Mr. Gilliland’s civil rights career started when he challenged the policy of discouraging young black men from congregating on Sunday at Belmont Park in Mission Beach. Mr. Gilliland’s client refused to leave Belmont Park unless officers asked young white men sitting in the park to leave. A scuffle ensued and Mr. Gilliland’s client was maced and shot twice by an off-duty police officer.
Since that time, Mr. Gilliland has prosecuted civil rights actions against local, state and federal law enforcement agencies including the FBI, Department of Homeland Security, Customs and Border Protection, ICE, California Highway Patrol, Los Angeles County Sheriff, San Diego County Sheriff and San Diego Police Department.
Private citizens in California can also be held civilly liable for their conduct if it violates the California civil rights laws.
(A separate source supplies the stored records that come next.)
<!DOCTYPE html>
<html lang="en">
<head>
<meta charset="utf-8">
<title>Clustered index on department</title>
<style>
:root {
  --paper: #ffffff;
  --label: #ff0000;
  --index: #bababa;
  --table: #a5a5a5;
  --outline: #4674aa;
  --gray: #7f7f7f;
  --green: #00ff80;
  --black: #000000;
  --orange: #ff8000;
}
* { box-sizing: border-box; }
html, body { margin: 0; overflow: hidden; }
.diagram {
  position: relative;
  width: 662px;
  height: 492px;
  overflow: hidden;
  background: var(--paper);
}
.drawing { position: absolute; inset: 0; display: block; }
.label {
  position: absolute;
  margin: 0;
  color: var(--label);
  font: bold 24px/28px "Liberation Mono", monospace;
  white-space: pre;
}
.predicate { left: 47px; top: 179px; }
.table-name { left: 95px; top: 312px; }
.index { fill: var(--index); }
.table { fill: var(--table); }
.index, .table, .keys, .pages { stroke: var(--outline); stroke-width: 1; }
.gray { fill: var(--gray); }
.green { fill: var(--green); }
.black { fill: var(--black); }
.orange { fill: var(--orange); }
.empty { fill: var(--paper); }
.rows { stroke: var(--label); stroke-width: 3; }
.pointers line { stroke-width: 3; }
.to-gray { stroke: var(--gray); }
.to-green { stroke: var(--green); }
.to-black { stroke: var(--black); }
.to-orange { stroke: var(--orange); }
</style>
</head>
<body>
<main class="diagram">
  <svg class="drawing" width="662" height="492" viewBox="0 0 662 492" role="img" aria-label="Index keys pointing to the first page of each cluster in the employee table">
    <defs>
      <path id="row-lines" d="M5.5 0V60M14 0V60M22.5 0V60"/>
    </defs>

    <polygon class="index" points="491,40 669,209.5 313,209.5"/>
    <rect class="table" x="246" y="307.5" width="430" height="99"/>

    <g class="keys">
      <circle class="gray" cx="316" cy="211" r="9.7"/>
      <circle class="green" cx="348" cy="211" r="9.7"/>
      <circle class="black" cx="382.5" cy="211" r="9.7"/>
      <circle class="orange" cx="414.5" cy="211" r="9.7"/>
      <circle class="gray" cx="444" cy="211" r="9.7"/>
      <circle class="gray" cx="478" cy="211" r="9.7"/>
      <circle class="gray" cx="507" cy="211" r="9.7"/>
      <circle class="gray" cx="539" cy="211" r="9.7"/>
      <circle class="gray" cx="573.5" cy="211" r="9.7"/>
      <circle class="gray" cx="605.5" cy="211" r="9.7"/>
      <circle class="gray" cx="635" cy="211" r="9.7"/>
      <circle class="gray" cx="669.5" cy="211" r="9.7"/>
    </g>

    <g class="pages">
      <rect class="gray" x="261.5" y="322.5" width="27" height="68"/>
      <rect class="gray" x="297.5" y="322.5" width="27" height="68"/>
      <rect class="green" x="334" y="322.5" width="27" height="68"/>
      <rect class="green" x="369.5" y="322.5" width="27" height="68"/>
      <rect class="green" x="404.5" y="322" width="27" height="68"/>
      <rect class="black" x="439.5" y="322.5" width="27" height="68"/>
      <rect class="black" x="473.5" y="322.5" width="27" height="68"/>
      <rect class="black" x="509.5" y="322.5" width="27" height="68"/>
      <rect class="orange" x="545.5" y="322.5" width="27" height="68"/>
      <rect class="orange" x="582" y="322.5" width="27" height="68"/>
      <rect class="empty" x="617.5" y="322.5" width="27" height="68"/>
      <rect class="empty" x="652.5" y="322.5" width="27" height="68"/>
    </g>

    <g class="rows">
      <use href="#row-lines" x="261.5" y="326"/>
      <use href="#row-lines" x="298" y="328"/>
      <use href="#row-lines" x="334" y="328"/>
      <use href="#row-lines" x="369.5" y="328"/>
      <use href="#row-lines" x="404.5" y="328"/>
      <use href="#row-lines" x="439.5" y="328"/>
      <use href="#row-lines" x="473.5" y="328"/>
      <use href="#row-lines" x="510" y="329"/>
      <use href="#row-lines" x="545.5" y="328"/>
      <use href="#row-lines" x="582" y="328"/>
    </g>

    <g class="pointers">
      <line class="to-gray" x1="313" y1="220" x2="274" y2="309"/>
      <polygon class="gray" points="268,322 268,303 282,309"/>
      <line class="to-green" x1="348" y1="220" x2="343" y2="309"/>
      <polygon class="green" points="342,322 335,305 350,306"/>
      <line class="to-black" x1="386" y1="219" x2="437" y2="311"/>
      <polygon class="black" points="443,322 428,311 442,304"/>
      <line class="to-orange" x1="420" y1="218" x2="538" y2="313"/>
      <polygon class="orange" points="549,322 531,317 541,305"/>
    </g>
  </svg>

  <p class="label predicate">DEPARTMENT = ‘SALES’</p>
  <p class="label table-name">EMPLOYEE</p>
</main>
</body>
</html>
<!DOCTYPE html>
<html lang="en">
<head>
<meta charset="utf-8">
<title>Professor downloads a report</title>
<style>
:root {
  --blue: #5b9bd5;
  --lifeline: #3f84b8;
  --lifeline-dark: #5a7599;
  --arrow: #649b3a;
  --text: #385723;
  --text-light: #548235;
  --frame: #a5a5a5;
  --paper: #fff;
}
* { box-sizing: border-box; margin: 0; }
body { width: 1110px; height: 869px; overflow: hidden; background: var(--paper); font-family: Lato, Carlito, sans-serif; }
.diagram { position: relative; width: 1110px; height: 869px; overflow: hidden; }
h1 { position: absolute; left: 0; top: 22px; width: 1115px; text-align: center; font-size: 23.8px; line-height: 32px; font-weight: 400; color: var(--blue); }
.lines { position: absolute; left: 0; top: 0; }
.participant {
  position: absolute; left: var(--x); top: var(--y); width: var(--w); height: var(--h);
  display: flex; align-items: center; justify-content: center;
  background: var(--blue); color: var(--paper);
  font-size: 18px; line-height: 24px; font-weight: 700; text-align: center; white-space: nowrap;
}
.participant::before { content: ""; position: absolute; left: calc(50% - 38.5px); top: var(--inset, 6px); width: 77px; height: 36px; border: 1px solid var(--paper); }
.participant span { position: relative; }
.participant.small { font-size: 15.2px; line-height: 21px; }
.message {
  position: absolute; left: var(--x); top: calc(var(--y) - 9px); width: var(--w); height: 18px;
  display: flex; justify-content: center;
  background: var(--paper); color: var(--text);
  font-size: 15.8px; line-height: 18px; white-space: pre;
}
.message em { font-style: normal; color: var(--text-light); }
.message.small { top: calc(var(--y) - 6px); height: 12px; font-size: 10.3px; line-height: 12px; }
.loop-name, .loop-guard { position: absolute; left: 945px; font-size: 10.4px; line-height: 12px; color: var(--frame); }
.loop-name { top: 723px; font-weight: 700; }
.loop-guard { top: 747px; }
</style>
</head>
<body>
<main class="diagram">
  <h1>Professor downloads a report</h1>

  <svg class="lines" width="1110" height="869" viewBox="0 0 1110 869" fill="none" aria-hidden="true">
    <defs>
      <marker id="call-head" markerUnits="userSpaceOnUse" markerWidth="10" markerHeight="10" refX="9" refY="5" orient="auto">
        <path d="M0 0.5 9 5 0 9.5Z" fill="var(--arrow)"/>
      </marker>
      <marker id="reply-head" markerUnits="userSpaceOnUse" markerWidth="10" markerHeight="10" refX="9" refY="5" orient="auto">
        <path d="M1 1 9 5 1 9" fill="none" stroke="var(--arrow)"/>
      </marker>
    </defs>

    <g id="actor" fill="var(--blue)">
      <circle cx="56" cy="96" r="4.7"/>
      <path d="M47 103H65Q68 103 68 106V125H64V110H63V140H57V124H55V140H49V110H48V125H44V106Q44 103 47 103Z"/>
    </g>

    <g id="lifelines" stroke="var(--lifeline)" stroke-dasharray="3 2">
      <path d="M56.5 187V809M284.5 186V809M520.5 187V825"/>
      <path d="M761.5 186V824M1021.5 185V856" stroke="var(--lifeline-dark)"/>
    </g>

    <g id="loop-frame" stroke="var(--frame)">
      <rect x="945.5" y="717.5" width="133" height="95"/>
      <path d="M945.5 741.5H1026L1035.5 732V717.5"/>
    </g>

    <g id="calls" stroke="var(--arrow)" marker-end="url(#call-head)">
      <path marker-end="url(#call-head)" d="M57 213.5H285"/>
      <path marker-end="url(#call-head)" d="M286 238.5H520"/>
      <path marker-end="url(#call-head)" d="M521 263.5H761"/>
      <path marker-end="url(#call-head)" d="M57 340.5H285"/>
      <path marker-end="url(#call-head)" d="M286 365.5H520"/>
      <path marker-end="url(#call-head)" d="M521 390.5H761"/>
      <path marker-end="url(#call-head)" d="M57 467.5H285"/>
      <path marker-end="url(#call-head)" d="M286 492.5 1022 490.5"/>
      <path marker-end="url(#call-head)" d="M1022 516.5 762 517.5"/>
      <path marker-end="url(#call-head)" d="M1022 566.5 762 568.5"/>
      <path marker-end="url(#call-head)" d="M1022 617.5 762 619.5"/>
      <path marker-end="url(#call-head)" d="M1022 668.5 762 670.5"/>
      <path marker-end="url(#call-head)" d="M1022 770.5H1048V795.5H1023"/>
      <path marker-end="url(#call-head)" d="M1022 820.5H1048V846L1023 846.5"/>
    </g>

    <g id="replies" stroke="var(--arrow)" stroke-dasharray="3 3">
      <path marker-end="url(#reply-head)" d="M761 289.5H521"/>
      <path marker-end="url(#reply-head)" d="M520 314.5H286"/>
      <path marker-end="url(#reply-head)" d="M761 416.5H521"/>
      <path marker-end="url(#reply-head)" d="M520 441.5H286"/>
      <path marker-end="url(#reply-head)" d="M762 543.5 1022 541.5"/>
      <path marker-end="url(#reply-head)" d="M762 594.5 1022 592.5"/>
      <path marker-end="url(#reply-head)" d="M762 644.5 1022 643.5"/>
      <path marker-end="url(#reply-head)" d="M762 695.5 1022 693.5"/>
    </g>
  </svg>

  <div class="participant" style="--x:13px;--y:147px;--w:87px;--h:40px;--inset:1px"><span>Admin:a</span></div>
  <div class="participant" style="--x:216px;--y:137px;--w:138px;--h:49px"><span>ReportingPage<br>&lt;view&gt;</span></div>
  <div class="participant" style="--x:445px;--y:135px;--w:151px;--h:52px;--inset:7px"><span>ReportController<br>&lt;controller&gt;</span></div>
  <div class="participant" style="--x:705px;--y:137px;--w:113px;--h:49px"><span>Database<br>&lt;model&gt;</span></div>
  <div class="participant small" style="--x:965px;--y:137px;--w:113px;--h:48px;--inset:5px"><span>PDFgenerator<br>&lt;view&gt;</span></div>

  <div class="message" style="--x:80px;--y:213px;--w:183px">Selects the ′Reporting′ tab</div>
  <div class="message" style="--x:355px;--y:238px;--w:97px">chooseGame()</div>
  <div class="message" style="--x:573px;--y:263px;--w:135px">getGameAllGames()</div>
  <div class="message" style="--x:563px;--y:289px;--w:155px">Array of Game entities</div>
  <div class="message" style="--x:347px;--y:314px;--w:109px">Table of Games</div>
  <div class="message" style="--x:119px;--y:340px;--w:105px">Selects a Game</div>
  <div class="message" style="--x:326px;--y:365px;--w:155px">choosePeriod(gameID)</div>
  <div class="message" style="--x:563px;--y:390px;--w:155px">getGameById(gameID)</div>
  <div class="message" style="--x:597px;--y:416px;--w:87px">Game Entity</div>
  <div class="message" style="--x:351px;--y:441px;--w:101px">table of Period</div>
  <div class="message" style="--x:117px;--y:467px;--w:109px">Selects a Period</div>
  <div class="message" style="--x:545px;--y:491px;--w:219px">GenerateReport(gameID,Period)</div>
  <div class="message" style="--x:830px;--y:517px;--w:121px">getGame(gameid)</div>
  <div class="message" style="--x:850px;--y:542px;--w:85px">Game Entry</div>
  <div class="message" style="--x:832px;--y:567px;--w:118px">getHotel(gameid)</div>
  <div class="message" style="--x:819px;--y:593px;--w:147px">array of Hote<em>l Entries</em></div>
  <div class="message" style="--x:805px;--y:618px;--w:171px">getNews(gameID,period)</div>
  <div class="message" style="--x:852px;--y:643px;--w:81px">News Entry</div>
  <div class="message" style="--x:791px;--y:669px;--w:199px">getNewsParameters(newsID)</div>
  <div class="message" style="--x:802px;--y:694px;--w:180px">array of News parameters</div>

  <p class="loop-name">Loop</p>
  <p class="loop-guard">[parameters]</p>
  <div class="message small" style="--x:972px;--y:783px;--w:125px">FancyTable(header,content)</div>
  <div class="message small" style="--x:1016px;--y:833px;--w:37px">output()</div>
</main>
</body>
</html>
The Unruh Act states as follows: “All persons within the jurisdiction of this state are free and equal, and no matter what their sex, race, color, religion, ancestry, national origin, disability, medical condition, genetic information, marital status, or sexual orientation are entitled to the full and equal accommodations, advantages, facilities, privileges, or services in all business establishments of every kind whatsoever.”
Under the Bane Act, an individual can be civilly liable, whether or not acting under color of law, if they interfere by threat, intimidation, or coercion, or attempts to interfere by threat, intimidation, or coercion, with the exercise or enjoyment by any individual or individuals of rights secured by the Constitution or laws of the United States, or of the rights secured by the Constitution or laws of this state.
Mr. Gilliland’s civil rights cases have reached the California Supreme Court and he has published opinions at the United States Court of Appeals for the Ninth Circuit and successfully petitioned against a petition for writ of certiorari to the United States Supreme Court.